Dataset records
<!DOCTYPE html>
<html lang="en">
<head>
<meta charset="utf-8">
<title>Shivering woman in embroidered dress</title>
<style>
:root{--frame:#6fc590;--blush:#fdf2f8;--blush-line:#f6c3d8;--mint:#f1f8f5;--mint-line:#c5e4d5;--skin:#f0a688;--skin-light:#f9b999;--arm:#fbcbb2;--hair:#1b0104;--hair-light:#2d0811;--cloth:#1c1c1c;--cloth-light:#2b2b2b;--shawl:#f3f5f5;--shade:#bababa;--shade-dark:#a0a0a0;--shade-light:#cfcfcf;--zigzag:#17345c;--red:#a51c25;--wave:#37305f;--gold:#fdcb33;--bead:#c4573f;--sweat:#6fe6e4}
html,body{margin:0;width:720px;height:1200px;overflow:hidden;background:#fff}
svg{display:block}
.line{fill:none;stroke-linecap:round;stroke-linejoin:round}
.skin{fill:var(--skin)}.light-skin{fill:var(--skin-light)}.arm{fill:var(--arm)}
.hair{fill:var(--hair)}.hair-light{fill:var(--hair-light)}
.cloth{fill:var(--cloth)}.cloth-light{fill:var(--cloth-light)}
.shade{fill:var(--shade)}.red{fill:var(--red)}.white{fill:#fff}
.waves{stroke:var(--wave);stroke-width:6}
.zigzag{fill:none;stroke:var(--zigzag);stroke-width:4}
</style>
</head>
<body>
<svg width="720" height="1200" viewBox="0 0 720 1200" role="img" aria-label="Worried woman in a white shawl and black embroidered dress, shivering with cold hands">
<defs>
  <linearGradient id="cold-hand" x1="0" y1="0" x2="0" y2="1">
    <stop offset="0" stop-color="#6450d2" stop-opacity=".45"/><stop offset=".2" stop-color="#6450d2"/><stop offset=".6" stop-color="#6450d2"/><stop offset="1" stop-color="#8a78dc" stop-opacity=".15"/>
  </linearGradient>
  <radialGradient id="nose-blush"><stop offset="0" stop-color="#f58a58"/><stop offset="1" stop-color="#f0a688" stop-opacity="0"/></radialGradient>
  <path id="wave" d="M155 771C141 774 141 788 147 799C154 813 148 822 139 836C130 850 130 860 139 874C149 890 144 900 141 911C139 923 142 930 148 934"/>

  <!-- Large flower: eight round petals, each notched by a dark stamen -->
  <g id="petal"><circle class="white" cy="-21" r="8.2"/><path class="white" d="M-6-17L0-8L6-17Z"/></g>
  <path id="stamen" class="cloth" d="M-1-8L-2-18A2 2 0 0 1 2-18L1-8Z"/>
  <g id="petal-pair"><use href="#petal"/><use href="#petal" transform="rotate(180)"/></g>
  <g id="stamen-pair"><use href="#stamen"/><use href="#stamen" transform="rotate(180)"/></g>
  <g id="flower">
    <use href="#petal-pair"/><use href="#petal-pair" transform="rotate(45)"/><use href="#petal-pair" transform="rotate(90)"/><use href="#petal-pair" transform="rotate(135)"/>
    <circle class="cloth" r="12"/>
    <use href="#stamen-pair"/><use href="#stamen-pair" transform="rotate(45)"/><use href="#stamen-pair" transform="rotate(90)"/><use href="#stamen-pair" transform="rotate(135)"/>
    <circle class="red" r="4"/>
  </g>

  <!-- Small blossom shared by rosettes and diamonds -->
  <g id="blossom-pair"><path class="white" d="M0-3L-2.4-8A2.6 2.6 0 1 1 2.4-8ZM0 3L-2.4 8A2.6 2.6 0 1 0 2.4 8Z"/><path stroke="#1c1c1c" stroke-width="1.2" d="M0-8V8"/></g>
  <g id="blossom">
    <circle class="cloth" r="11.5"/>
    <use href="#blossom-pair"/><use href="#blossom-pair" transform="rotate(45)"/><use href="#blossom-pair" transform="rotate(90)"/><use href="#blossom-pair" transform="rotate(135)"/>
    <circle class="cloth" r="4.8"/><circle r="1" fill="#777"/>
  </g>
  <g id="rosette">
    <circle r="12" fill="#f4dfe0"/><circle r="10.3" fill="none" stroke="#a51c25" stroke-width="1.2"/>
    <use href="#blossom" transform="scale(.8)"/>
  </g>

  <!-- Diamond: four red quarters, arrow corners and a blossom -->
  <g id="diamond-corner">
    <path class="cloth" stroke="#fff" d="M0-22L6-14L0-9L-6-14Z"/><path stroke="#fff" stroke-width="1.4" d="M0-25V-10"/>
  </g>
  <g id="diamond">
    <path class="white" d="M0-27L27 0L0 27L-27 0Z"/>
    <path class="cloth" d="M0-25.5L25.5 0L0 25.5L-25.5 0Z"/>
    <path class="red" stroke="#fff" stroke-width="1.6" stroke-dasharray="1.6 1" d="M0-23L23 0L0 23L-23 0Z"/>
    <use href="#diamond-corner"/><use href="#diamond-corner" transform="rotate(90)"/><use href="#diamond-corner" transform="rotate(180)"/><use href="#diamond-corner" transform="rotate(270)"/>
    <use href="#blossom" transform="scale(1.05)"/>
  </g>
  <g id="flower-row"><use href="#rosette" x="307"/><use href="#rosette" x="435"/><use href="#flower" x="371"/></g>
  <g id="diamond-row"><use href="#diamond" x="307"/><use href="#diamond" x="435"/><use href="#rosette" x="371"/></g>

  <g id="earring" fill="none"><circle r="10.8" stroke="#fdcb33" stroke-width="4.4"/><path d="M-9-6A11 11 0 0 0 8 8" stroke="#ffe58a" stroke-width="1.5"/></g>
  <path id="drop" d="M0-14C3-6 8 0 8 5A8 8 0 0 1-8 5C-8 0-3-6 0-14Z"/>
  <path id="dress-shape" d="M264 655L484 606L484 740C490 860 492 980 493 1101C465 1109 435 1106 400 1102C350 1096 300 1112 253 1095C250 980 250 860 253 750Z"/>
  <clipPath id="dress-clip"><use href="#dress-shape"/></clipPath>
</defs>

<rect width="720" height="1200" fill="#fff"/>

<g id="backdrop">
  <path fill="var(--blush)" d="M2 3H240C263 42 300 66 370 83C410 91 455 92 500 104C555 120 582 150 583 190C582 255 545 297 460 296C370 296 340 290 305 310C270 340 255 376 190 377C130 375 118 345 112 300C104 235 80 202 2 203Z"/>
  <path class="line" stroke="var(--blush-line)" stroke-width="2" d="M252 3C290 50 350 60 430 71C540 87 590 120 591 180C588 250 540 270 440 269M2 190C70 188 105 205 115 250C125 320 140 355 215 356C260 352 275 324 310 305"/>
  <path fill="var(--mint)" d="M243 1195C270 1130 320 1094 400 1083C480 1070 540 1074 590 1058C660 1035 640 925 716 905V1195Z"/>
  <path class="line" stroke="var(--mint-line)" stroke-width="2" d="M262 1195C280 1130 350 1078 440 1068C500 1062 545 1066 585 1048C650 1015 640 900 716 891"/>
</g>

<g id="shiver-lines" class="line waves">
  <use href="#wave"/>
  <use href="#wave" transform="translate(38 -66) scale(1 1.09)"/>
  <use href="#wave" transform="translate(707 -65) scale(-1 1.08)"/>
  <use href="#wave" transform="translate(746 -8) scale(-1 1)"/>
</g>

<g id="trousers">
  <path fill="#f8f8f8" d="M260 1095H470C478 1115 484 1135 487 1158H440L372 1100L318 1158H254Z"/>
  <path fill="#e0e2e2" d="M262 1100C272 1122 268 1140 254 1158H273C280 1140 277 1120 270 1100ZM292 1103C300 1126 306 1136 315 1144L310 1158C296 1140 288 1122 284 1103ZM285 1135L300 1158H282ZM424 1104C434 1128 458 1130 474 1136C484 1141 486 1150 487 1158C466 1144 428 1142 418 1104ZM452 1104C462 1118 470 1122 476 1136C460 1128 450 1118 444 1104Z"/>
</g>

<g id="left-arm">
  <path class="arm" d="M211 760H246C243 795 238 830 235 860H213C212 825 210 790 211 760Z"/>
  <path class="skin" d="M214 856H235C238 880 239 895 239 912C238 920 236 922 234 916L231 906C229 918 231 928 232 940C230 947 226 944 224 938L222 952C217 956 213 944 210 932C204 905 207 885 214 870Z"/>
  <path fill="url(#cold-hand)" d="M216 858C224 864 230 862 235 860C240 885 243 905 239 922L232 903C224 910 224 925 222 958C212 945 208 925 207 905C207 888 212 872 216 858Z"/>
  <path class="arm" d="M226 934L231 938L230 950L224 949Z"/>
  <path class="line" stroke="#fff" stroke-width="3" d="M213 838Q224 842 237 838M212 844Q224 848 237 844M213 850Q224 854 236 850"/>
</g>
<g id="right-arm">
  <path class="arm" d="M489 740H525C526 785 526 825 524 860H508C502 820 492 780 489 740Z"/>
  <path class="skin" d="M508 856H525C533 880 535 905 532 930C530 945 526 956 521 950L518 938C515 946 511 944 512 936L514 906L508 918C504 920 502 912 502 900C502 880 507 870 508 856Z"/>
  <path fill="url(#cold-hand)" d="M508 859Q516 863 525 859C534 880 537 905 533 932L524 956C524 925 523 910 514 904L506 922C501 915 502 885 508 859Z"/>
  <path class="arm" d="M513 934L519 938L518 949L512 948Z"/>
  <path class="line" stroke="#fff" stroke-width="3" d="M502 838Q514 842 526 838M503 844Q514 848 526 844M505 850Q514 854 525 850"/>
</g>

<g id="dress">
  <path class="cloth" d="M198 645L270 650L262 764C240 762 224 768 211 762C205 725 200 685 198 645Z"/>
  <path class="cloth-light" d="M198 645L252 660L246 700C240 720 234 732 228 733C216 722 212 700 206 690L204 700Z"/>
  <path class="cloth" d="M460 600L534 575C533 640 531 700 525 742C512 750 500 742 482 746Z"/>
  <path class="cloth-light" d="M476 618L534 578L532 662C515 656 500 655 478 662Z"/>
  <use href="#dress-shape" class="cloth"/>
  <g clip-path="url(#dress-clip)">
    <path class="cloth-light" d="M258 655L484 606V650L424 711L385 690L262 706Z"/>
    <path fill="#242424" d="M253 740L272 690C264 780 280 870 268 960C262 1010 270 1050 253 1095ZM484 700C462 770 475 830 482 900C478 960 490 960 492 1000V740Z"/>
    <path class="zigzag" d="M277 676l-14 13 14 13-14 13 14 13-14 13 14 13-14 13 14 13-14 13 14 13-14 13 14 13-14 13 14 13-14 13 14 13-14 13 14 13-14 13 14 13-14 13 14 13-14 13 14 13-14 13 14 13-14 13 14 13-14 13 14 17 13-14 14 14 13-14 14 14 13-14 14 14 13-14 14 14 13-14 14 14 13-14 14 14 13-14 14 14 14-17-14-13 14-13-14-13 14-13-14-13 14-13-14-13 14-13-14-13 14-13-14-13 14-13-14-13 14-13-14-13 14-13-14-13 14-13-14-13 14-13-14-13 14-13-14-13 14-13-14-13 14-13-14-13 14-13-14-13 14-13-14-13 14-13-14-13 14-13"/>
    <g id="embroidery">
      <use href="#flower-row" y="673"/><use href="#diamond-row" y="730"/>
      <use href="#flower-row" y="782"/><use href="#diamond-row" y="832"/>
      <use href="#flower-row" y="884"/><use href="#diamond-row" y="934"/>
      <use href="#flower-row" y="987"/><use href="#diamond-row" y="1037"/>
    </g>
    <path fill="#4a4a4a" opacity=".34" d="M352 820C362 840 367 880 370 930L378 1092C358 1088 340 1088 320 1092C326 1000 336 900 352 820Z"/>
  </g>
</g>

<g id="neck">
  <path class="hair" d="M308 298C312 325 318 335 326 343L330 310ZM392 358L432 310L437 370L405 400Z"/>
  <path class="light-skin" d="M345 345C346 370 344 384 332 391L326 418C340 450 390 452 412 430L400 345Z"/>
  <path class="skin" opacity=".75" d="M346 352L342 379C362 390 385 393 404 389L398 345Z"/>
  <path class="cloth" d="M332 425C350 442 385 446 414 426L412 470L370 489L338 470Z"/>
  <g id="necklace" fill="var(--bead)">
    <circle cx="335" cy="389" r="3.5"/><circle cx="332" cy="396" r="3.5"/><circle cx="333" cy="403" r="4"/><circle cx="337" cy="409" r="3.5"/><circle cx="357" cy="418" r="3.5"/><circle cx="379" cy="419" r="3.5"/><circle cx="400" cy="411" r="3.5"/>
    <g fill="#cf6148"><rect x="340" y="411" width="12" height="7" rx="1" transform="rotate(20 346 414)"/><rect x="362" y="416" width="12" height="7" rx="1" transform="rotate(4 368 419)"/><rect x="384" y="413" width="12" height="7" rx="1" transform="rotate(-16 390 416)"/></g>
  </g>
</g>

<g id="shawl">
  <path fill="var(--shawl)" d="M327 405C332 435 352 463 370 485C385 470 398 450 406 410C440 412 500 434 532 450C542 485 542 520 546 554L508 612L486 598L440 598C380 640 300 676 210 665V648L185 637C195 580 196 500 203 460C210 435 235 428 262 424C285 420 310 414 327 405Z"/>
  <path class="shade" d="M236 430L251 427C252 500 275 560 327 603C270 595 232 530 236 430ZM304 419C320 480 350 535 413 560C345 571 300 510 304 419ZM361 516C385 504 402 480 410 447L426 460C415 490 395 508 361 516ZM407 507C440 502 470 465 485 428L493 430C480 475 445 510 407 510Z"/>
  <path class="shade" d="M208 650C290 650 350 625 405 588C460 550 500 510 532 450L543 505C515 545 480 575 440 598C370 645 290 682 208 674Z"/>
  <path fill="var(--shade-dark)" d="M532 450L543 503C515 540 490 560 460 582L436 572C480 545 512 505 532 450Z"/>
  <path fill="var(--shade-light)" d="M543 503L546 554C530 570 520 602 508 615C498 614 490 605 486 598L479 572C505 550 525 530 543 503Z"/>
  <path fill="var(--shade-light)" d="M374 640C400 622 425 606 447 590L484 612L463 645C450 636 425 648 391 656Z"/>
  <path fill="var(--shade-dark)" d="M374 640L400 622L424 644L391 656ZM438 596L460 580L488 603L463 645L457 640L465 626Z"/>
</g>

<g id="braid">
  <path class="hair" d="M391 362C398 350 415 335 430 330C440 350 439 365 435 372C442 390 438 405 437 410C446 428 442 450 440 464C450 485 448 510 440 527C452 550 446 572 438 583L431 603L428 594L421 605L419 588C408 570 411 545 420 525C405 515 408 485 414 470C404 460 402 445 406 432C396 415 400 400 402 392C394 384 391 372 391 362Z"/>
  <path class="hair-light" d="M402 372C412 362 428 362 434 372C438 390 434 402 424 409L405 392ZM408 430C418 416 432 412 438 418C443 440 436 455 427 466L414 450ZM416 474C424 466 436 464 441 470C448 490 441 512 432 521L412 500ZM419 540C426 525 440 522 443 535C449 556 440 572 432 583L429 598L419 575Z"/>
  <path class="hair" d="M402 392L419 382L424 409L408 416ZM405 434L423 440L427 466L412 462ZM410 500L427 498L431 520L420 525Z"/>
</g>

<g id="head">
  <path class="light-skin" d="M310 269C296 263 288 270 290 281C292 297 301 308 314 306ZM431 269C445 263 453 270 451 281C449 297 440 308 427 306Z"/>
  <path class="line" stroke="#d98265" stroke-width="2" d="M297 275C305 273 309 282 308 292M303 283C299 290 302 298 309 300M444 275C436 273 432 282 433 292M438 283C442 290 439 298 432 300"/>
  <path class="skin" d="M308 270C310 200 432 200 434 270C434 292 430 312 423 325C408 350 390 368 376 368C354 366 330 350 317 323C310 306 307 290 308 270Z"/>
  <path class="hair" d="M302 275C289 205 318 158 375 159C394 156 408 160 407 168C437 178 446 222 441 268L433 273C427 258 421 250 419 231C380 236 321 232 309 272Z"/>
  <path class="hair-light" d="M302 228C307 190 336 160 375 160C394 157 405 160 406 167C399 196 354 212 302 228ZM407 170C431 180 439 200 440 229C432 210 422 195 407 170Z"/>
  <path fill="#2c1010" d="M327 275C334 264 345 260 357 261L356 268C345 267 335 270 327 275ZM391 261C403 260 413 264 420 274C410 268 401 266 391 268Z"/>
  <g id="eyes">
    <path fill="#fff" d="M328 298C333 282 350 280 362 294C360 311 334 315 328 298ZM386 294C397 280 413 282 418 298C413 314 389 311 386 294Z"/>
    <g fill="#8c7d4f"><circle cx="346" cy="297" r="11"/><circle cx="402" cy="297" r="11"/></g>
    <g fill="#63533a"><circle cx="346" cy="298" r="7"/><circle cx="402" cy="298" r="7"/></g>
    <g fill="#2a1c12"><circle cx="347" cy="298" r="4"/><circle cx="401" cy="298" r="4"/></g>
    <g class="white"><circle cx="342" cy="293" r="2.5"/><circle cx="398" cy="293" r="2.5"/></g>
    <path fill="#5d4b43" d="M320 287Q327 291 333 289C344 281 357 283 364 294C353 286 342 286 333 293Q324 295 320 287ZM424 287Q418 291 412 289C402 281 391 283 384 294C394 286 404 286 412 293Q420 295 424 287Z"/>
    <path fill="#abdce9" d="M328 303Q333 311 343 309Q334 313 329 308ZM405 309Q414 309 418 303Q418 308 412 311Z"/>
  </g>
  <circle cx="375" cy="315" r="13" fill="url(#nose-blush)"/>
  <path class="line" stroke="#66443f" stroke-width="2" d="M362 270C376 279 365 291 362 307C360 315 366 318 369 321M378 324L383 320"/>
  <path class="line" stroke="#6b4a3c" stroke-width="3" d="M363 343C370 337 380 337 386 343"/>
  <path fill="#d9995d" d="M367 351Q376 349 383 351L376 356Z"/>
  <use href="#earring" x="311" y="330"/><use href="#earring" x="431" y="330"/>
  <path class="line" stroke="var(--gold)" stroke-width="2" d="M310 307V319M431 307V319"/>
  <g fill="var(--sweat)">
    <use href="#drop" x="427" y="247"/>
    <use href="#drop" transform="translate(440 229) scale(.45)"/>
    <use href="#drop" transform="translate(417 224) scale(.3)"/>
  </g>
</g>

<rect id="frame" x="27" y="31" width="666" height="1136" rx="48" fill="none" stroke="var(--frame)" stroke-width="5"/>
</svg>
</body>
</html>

Your instructions:
Which lines of the data include the word "blossom"? Copy each one.

Result of the task:
  <!-- Small blossom shared by rosettes and diamonds -->
  <g id="blossom-pair"><path class="white" d="M0-3L-2.4-8A2.6 2.6 0 1 1 2.4-8ZM0 3L-2.4 8A2.6 2.6 0 1 0 2.4 8Z"/><path stroke="#1c1c1c" stroke-width="1.2" d="M0-8V8"/></g>
  <g id="blossom">
    <use href="#blossom-pair"/><use href="#blossom-pair" transform="rotate(45)"/><use href="#blossom-pair" transform="rotate(90)"/><use href="#blossom-pair" transform="rotate(135)"/>
    <use href="#blossom" transform="scale(.8)"/>
  <!-- Diamond: four red quarters, arrow corners and a blossom -->
    <use href="#blossom" transform="scale(1.05)"/>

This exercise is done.